Once, I was very ill while working in London. The Central line was the only way I could get home, but the journey would last two hours. I had no choice. After half an hour, I fainted and fell on the carriage floor. When I came around, a man had picked me up and was carrying me in his arms. I was covered in my own vomit, but he didn’t care. He carried me to his seat and put me down there. I could barely speak and couldn’t stand. He wouldn’t let me thank him and walked away embarrassed. I never even learnt his name and wish I could thank him.
While on my second maternity leave, I was travelling from Dollis Hill to Crouch End to visit a friend for lunch. After 2 changes and 3 tubes I got to Finsbury Park only to find me, the toddler and the baby in the pram at the bottom of 3 flights of stairs. My heart sank. As it was lunchtime, the station was quiet, and I wasn’t too happy to see 2 hooded young men loping down the stairs but as they got to bottom, they asked if they could help by taking the pram leaving me to carry the toddler. They carried it up the 3 flights safely and even missed their train to do so! I always think of them when people use the term ‘hoodie’ as a generic term for violent youth because their kindness made my day and challenged my lazy assumptions.
I was sitting opposite a little girl wearing glitter face paint after a party. She wanted to take the itchy sparkles off, but her mum didn’t have a tissue. A very dusty builder standing nearby pulled a packet of facewipes out of his bag and offered them. They laughed and thanked him.
The Northern line seems to be a constant source of kindness for me. A while ago I was feeling extremely ill on the tube, and a woman clearly seeing my distress offered me some of her paracetamol. Another time, quite recently I was having a bad day and was rather upset. A young lady opposite me looked at me sympathetically and handed me a packet of tissues. It really is the little things in life. Thank you, Northern line passengers!
A hot Tube carriage full of noisy Arsenal supporters, mostly men, mostly twice my size and half my age. Suddenly, I start to feel faint, but am too embarrassed to say.
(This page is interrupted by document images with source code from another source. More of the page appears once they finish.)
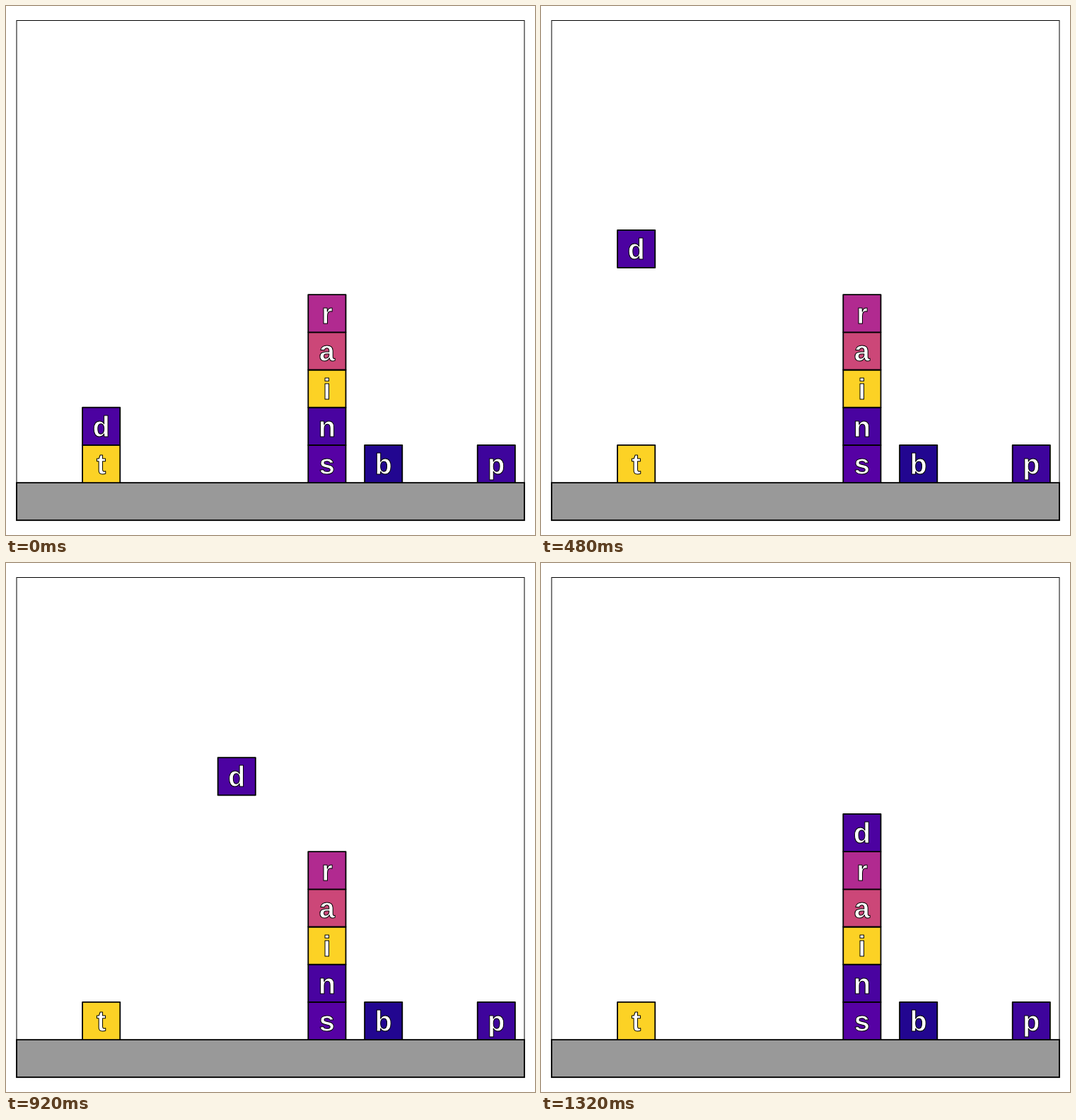
An HTML page with a canvas for the animation above (1360 ms loop, 748 by 748 pixels).

```html
<!DOCTYPE html>
<html lang="en">
<head>
<meta charset="utf-8">
<style>
  html, body { margin: 0; width: 100%; height: 100%; overflow: hidden; background: #fff; }
  canvas { display: block; }
</style>
</head>
<body>
<canvas id="stage" width="748" height="748"></canvas>
<script>
const ctx = document.getElementById('stage').getContext('2d');
const UNIT = 53.2, LEFT = 15, RIGHT = 733, TOP = 20.5, GROUND = 674.1, BOTTOM = 727.2;
const STEP_MS = 40, STEPS = 34;
const LIFT = 14, CARRY = 15, LOWER = 4;

// letter, colour, column, level
const blocks = [
  ['t', '#fcd225', 0, 0],
  ['s', '#5601a4', 4, 0],
  ['n', '#4903a0', 4, 1],
  ['i', '#fcd225', 4, 2],
  ['a', '#cc4778', 4, 3],
  ['r', '#b12a90', 4, 4],
  ['b', '#220690', 5, 0],
  ['p', '#3e049c', 7, 0]
];

const clamp01 = v => Math.max(0, Math.min(1, v));

function drawBlock(letter, color, column, level) {
  const x = LEFT + UNIT * (1.75 + 1.5 * column);
  const y = GROUND - UNIT * (level + 1);
  ctx.fillStyle = color;
  ctx.lineWidth = 1.8;
  ctx.fillRect(x, y, UNIT, UNIT);
  ctx.strokeRect(x, y, UNIT, UNIT);
  ctx.fillStyle = '#fff';
  ctx.lineWidth = 1;
  ctx.fillText(letter, x + UNIT / 2, y + 41);
  ctx.strokeText(letter, x + UNIT / 2, y + 41);
}

function drawScene(step) {
  ctx.fillStyle = '#fff';
  ctx.fillRect(0, 0, 748, 748);
  ctx.strokeStyle = '#000';
  ctx.lineJoin = 'miter';
  ctx.fillStyle = '#999';
  ctx.fillRect(LEFT, GROUND, RIGHT - LEFT, BOTTOM - GROUND);
  ctx.lineWidth = 1.8;
  ctx.strokeRect(LEFT, GROUND, RIGHT - LEFT, BOTTOM - GROUND);
  ctx.lineWidth = 1;
  ctx.strokeRect(LEFT, TOP, RIGHT - LEFT, BOTTOM - TOP);

  ctx.font = 'bold 39.9px "Liberation Sans", Helvetica, Arial, sans-serif';
  ctx.textAlign = 'center';
  ctx.lineJoin = 'round';
  blocks.forEach(block => drawBlock(...block));

  const lift = clamp01(step / LIFT);
  const carry = clamp01((step - LIFT) / CARRY);
  const lower = clamp01((step - LIFT - CARRY) / LOWER);
  drawBlock('d', '#4c02a1', 4 * carry, 1 + 5.5 * lift - 1.5 * lower);
}

const start = performance.now();
function tick() {
  drawScene(Math.floor((performance.now() - start) / STEP_MS) % STEPS);
  requestAnimationFrame(tick);
}
tick();
</script>
</body>
</html>
```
One supporter notices, asks me if I’m OK and suddenly the men make more space, fan my face, and someone produces water for me to drink. I hope Arsenal won that night because those fans on the Tube were fantastic.
About the artist
Artist Michael Landy (b. 1963) grew up in East London where he still lives. Throughout his life most of his journeys have started out on the Central line.
Landy was inspired to be an artist when as a child a picture he had made was shown on the BBC TV programme Take Hart. After school he studied art at Loughton, Loughborough and Goldsmiths colleges. Shortly afterwards he achieved acclaim as one of the Young British Artists who transformed the international art scene in the early 1990s.
Landy’s major projects include Break Down (Artangel, 2001), where he destroyed all his material possessions. He made a painstakingly detailed list of everything he owned, totalling 7,227 items. Then, a team of boiler-suited helpers passed them all one by one along a conveyor belt to be shredded and granulated in a former C&A store on Oxford Street. He walked away with nothing but a pair of overalls. The experience led him to reflect deeply on the value of the small acts of compassion that connect us with others, triggering his idea for Acts of Kindness.
His major projects include Semi-Detached (2004), for which he reproduced his parents’ house to scale inside the galleries of Tate Britain, and Art Bin (2010) at the South London Gallery where he invited artists to come and throw away their work.
Landy is currently Associate Artist at the National Gallery. In recognition of his major contribution to contemporary art, he was made a lifetime member of the Royal Academy of Arts in 2008.